§ **TASK ITEM**: Please report each line in the material below that includes "look".
====== RECORDS FOR THIS TASK
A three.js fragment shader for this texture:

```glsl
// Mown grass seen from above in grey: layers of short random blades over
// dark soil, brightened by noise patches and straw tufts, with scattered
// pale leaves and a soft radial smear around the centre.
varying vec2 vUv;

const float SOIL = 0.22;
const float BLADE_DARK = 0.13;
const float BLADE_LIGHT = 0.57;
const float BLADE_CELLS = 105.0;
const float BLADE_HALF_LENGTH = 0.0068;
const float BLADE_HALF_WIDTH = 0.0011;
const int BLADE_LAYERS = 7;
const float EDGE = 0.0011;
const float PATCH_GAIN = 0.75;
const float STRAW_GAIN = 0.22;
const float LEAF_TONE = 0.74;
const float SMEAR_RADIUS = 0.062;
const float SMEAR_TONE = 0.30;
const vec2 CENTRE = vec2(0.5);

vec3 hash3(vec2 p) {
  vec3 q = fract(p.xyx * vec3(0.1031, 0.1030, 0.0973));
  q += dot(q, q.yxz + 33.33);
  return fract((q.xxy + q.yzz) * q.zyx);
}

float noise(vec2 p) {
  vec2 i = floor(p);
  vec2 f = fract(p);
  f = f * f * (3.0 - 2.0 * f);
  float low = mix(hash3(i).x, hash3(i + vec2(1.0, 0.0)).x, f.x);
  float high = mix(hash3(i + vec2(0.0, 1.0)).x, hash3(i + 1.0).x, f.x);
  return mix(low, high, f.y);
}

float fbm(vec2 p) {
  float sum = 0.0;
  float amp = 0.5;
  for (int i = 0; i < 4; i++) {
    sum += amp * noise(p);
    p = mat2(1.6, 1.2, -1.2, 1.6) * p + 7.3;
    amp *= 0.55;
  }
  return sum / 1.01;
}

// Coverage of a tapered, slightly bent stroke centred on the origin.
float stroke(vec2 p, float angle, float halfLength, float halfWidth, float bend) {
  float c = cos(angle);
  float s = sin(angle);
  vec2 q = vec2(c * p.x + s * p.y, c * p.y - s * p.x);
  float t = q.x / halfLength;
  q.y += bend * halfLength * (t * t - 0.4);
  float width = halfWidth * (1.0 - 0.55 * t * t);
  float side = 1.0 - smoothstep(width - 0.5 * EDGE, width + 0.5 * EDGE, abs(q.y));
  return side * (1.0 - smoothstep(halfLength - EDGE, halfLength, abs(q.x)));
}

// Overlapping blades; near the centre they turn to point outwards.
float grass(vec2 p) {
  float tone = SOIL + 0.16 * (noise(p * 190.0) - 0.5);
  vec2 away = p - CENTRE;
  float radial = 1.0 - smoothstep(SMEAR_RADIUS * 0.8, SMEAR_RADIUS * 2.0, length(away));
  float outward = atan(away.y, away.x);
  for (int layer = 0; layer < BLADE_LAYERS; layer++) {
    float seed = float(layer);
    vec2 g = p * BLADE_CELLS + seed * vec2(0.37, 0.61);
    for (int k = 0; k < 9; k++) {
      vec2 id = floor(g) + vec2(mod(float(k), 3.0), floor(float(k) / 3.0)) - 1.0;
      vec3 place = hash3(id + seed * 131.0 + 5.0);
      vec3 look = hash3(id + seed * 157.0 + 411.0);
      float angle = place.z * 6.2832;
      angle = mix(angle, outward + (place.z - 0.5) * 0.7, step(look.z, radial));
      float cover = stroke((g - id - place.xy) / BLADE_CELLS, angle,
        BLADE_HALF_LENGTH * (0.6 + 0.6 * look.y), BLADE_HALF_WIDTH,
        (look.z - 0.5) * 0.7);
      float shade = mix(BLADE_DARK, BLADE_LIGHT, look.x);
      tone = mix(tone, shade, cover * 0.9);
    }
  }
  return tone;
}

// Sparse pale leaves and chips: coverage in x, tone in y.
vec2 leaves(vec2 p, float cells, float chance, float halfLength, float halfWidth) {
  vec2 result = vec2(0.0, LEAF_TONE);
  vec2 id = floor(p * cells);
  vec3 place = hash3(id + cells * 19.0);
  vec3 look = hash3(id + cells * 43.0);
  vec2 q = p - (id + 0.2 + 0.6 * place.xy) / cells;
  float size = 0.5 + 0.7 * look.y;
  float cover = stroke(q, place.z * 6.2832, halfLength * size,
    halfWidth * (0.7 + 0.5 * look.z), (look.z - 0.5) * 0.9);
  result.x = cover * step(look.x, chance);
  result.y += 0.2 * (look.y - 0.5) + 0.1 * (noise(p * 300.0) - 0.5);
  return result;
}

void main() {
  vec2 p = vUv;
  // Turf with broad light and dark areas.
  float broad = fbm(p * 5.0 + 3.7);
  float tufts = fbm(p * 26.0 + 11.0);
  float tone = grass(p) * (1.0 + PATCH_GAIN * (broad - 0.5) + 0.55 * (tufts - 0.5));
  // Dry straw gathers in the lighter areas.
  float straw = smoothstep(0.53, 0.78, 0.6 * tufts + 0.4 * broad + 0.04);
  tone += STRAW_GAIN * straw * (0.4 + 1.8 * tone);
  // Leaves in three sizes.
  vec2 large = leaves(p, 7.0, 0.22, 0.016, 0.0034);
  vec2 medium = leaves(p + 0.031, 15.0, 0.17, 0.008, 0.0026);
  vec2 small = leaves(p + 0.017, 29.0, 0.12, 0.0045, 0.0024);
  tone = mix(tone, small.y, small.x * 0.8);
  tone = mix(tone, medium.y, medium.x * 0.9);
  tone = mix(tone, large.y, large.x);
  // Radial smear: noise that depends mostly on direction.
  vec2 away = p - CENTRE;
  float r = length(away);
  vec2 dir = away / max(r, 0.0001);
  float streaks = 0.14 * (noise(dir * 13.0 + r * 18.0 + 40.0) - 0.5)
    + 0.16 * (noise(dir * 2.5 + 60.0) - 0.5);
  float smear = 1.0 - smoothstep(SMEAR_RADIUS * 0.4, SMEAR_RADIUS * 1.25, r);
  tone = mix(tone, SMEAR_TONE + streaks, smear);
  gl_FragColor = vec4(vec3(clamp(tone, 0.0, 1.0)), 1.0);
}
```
============
====== RECORDS FOR THIS TASK
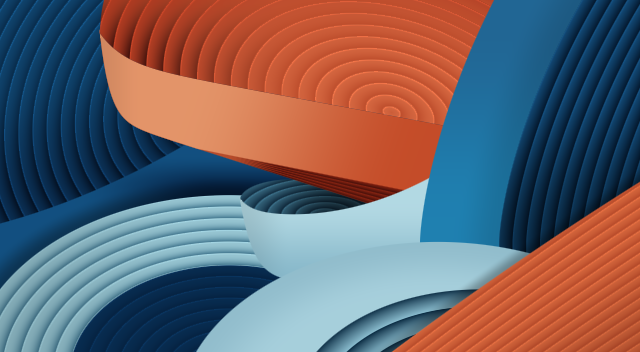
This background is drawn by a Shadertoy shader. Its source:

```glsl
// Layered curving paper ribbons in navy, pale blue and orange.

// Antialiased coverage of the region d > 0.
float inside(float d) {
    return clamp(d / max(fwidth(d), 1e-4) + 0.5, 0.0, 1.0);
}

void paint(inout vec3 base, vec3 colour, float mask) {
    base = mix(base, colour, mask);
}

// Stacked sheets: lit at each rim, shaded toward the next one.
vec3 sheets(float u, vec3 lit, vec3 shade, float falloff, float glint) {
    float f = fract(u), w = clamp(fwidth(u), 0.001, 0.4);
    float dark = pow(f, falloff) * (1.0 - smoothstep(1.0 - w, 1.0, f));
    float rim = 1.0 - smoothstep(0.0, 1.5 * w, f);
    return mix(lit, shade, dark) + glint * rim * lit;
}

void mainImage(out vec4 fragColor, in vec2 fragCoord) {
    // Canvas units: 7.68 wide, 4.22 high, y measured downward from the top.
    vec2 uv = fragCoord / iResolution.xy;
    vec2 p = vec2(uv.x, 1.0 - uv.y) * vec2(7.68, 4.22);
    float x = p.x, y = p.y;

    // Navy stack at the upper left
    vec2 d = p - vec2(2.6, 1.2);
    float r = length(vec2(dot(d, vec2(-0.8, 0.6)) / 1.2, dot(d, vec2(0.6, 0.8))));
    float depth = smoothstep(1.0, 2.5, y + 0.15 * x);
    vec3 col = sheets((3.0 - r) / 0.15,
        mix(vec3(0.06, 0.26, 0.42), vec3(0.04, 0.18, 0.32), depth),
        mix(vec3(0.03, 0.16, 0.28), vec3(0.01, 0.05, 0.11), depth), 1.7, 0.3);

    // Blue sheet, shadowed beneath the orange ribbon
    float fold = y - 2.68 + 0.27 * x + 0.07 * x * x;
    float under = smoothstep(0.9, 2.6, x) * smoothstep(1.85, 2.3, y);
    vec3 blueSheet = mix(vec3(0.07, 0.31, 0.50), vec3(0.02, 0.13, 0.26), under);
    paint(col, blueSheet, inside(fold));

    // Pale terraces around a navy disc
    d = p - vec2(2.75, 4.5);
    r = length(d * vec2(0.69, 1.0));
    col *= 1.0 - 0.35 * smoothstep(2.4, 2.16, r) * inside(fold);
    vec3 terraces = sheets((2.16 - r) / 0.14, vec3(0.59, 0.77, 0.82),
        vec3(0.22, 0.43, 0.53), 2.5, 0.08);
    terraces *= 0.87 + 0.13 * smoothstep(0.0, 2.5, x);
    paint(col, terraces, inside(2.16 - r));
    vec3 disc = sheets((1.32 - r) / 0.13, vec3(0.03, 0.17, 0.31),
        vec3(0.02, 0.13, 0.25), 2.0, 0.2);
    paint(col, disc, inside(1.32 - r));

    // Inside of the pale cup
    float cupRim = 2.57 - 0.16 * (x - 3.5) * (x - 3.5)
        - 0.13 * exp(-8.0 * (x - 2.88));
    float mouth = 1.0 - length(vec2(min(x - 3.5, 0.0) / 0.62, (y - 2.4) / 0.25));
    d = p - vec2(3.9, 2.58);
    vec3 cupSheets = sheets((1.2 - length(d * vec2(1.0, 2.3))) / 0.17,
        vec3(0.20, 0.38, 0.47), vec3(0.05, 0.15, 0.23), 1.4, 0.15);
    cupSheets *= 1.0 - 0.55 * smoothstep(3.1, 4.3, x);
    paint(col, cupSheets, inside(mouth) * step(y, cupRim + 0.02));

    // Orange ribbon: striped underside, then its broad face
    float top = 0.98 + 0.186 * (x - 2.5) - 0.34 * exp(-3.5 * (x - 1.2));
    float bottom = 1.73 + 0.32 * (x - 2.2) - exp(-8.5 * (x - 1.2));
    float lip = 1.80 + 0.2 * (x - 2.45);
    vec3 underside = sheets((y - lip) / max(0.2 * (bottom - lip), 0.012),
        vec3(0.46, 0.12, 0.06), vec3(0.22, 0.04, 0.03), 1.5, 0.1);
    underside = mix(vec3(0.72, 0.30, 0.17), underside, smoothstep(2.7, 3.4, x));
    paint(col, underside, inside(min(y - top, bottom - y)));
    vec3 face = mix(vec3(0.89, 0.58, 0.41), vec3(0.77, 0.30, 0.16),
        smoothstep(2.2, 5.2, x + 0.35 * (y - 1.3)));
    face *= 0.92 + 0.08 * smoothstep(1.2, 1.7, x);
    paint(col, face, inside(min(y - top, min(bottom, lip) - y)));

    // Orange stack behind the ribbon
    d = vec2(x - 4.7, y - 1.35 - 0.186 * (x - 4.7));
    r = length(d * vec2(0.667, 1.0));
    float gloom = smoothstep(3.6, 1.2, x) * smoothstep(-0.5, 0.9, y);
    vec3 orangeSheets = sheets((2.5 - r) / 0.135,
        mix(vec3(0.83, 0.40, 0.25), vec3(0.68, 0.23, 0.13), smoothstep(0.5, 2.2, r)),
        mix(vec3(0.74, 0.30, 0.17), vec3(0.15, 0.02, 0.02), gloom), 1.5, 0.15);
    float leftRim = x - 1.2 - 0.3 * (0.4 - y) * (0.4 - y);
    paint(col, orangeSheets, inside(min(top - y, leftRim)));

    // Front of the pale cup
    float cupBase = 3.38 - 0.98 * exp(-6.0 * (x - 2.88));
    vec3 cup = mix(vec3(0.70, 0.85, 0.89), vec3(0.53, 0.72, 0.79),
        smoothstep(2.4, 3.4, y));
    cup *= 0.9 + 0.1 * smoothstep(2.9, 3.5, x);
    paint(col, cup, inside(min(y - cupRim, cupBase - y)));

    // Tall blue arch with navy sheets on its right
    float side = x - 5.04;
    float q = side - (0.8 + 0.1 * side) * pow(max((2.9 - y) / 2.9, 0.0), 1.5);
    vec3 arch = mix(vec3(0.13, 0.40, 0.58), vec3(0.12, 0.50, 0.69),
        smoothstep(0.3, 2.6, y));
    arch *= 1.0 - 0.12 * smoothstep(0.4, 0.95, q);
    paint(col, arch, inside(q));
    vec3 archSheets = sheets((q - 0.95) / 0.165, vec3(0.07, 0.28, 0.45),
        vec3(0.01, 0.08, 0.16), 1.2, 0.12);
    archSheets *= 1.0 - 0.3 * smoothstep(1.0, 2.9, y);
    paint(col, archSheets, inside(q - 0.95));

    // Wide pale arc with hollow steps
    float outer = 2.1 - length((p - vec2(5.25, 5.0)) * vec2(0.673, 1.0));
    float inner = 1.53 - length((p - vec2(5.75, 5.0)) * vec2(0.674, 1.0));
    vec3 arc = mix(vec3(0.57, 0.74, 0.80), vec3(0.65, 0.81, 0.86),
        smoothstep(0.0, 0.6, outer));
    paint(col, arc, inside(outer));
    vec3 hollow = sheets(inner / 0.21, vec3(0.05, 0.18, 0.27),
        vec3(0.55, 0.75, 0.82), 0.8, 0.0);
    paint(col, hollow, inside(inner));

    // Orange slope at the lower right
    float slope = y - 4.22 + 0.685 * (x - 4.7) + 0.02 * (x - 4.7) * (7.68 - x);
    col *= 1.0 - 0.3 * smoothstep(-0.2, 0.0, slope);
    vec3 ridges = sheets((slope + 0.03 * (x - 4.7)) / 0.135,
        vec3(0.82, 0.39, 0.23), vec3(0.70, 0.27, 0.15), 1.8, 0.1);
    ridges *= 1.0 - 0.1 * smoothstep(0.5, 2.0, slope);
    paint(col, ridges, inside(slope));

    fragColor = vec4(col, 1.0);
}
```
============
§ **ANSWER FOR THE TASK**:
      vec3 look = hash3(id + seed * 157.0 + 411.0);
      angle = mix(angle, outward + (place.z - 0.5) * 0.7, step(look.z, radial));
        BLADE_HALF_LENGTH * (0.6 + 0.6 * look.y), BLADE_HALF_WIDTH,
        (look.z - 0.5) * 0.7);
      float shade = mix(BLADE_DARK, BLADE_LIGHT, look.x);
  vec3 look = hash3(id + cells * 43.0);
  float size = 0.5 + 0.7 * look.y;
    halfWidth * (0.7 + 0.5 * look.z), (look.z - 0.5) * 0.9);
  result.x = cover * step(look.x, chance);
  result.y += 0.2 * (look.y - 0.5) + 0.1 * (noise(p * 300.0) - 0.5);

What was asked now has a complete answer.